Guided by the principles of International Conference on Population and Development (ICPD) Programme of Action, ICPD Beyond 2014 Framework and Sustainable Development Goals (SDGs) and targets, UNFPA advocates for, engages in policy dialogue and provides technical assistance in: 

i) generating data, impact analysis, dissemination and use for informed policy development on population dynamics, sexual and reproductive health, ageing, youth and gender, with particular focus on vulnerable groups;

ii) strengthening institutions and partnerships for evidence based policy making;

iii) strengthening national institutions and civil society for promotion of the UNFPA mandate in the 2030 Development Agenda.

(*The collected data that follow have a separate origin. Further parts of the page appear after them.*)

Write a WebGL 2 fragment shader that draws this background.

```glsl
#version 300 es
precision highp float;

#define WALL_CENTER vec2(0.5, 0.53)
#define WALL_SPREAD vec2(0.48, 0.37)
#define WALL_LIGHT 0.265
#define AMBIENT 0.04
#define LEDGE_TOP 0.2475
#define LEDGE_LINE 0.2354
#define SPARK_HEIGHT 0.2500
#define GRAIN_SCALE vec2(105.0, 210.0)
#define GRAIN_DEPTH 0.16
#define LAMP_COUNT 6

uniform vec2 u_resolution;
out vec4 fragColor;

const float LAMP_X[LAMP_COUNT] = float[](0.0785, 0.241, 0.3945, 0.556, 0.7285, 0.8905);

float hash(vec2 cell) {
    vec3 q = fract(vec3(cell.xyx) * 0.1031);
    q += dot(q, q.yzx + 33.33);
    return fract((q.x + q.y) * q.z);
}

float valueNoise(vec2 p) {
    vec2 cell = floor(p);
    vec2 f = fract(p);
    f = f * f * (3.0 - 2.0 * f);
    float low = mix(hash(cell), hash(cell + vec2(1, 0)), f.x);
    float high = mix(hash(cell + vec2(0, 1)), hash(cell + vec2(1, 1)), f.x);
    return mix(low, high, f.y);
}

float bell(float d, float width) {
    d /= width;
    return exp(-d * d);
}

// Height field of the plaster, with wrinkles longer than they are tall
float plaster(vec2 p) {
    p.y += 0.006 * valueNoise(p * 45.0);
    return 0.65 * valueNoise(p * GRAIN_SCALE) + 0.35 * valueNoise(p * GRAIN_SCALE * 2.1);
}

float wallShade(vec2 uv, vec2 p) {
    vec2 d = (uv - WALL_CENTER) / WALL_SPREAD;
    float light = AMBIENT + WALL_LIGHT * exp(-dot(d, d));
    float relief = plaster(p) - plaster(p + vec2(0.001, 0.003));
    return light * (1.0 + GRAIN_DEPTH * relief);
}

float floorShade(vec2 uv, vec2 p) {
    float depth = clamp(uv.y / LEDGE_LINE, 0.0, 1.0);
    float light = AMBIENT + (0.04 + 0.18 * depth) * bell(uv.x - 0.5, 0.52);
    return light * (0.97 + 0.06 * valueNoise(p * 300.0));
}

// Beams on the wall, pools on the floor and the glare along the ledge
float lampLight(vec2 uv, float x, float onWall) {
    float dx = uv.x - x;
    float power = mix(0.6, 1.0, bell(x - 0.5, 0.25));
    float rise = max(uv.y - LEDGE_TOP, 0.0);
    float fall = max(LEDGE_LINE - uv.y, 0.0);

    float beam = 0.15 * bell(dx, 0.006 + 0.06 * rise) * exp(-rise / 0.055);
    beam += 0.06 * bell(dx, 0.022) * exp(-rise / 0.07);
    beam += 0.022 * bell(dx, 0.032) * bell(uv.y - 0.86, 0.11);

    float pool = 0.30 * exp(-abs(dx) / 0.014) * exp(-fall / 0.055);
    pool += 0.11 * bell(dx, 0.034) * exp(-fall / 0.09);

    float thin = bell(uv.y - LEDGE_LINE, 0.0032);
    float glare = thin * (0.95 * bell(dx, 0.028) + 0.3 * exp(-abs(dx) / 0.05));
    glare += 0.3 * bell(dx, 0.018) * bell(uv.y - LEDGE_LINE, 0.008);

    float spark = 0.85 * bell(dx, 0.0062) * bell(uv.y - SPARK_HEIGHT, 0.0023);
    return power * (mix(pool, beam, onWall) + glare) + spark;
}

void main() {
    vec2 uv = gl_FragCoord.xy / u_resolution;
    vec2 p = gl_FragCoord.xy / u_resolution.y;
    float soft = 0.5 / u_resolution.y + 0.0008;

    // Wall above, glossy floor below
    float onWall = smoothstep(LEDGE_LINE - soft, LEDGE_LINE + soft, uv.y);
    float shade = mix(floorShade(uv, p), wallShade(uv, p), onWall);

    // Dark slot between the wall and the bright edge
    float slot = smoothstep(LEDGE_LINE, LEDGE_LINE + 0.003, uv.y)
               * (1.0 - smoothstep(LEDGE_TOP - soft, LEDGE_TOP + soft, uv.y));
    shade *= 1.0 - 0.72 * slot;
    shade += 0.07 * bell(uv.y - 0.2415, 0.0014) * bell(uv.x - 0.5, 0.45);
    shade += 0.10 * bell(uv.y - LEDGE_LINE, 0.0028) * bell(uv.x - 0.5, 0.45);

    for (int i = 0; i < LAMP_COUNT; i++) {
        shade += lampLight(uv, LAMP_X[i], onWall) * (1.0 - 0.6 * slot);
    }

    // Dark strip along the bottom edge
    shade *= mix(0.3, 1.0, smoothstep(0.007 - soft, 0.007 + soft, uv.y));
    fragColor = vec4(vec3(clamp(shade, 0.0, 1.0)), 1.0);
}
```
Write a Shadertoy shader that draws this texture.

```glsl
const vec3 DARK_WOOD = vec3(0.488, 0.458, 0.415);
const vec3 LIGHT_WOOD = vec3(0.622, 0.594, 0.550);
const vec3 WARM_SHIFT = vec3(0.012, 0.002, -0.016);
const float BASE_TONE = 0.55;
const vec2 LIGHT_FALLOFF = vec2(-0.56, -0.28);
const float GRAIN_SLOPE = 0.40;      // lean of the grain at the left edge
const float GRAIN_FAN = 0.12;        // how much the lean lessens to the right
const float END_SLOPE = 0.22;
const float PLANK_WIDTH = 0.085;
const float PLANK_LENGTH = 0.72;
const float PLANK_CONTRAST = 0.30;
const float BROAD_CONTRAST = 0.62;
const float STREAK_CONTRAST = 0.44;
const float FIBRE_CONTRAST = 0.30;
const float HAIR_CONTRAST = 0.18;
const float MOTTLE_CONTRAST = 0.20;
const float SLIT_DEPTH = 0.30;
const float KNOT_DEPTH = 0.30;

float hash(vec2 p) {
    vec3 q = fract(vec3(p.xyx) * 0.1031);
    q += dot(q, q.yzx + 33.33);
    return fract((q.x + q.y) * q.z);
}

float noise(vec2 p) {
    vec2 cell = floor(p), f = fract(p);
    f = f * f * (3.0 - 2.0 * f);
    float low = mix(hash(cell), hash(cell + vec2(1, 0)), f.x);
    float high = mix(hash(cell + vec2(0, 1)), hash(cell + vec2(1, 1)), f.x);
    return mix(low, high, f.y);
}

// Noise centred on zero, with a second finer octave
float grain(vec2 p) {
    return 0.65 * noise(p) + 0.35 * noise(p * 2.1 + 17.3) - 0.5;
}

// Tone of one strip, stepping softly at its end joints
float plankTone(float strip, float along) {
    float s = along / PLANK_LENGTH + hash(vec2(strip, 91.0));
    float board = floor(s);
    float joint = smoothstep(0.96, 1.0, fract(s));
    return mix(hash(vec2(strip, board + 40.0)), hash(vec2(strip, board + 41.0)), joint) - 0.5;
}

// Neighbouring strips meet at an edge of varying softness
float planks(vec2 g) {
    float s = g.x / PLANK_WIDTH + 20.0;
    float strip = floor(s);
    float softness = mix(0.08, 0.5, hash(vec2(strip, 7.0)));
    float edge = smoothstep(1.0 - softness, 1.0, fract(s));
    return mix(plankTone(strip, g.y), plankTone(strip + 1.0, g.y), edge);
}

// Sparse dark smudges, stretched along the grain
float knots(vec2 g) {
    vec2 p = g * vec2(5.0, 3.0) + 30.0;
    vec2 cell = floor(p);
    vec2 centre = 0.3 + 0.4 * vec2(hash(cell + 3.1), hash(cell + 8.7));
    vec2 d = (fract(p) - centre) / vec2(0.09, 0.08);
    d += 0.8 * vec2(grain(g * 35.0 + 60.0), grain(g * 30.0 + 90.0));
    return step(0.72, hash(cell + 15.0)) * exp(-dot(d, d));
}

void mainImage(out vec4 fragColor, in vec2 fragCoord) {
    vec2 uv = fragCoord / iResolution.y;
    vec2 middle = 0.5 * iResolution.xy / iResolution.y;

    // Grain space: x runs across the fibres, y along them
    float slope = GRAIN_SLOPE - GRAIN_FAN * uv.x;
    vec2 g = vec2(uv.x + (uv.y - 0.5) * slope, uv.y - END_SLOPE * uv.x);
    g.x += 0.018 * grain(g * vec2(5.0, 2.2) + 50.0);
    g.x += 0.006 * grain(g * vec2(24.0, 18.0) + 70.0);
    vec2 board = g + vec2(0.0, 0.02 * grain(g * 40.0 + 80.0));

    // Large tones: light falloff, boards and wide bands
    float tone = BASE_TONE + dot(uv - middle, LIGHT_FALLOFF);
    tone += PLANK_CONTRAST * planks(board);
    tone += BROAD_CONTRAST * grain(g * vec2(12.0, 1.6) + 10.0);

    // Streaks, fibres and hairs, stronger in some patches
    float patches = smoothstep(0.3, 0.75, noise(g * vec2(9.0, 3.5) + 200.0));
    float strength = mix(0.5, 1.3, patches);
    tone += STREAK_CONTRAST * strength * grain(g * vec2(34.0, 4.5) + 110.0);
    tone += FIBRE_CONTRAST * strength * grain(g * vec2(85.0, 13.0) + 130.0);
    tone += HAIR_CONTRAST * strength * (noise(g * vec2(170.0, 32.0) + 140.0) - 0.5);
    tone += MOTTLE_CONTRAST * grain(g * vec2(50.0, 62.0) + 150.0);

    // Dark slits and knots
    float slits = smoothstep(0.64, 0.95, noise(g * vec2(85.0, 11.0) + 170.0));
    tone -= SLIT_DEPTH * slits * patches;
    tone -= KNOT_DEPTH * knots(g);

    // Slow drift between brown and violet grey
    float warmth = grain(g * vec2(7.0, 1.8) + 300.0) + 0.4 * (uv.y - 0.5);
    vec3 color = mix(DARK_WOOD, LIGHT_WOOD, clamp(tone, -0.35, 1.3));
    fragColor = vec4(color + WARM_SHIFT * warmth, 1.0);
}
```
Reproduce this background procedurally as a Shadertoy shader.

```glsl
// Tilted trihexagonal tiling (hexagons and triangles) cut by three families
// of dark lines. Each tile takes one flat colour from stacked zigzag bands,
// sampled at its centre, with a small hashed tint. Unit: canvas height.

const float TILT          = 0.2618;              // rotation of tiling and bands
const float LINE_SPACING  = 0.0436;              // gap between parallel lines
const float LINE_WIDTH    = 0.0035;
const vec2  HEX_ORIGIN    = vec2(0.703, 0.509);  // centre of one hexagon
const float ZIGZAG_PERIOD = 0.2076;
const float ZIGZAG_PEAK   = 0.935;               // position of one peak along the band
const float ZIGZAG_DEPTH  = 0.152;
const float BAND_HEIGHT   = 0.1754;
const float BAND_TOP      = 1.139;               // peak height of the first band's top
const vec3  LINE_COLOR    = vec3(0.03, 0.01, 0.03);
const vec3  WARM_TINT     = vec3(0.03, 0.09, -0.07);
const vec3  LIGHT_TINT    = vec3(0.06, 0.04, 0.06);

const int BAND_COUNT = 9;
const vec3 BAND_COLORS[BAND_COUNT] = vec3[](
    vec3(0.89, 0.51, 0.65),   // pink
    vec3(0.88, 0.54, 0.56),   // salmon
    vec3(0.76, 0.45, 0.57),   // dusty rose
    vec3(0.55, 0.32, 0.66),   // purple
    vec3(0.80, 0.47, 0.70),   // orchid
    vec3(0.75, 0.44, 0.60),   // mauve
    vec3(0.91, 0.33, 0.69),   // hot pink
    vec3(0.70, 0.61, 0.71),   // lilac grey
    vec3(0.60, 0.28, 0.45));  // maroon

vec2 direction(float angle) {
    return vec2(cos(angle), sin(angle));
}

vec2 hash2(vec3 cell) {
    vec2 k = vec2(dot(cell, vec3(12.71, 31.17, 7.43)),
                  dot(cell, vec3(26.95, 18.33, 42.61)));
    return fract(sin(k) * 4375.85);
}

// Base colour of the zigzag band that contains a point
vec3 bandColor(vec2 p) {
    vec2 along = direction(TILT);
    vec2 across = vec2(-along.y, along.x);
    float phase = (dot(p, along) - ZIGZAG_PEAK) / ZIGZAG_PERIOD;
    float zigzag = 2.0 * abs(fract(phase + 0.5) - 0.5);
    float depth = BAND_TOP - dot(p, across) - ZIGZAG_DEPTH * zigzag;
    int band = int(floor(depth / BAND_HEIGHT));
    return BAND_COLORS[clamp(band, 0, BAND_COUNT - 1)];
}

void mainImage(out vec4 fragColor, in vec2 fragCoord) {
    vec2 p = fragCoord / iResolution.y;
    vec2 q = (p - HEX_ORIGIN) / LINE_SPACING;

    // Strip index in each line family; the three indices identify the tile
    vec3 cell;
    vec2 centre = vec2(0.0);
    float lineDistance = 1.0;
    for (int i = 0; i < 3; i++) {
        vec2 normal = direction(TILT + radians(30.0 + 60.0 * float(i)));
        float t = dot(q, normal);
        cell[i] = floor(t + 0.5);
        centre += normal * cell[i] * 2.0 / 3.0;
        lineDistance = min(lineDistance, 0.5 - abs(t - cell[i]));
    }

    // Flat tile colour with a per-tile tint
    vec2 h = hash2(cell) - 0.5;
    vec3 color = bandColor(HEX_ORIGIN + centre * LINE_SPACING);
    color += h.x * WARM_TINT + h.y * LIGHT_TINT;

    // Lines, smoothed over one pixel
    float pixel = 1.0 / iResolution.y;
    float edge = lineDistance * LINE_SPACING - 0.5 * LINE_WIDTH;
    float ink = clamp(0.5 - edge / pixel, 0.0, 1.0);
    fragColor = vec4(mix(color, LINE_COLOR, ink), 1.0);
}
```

Population Trends

Turkey is the 18th most populous country in the world and the second in Europe with a population of around 79 million[1][2]. With almost 3 million people living under temporary protection in Turkey due to the Syrian crisis, the total population residing in the country exceeds 82 million[3].

The fertility has stabilized slightly over the replacement level; child and infant mortality rates have decreased significantly in Turkey over the last decade. Although the population growth has also decreased; total population continues to grow by around one million people each year. The population of Turkey is expected to reach its most populous stage around 2050[4]

Children and young people constitute 41% of Turkey’s population. When compared to EU countries, Turkey is the country with the highest young population with 16.5 per cent. 24 percent of Turkey’s population is under the age of 15; 8 percent is aged 65 and above and 68 percent is between the age of 15-64 (working age population)[5]. Turkey is a country that is undergoing demographic transition period. The one-time opportunity and very important stage to strengthen the investments made in young people is still open in Turkey[6]

Around 6 million people (8% of the population) are above the age of 65 in Turkey. The size of elderly population will increase significantly until 2050 regardless of fertility[7].

[1] United Nations Department of Economic and Social Affairs Population Division. World Population Prospects, the 2015 revision. [accessed: 24.08.2016]

[2] Turkish Statistical Institute. Address-Based Population Registration System 2015. [accessed: 24.08.2016]

[3] Ministry of Interior Directorate General of Migration Management. [accessed: 24.08.2016]

[4] Population Association and UNFPA. (2016). Current Overview of Turkey’s Population. Ankara

[5] Turkish Statistical Institute. Address-Based Population Registration System 2015. [accessed: 24.08.2016]

[6] Population Association and UNFPA. (2016). An Overview of Turkey’s Young Population. Ankara

[7] Population Association and UNFPA. (2016). Current Overview of Turkey’s Population. Ankara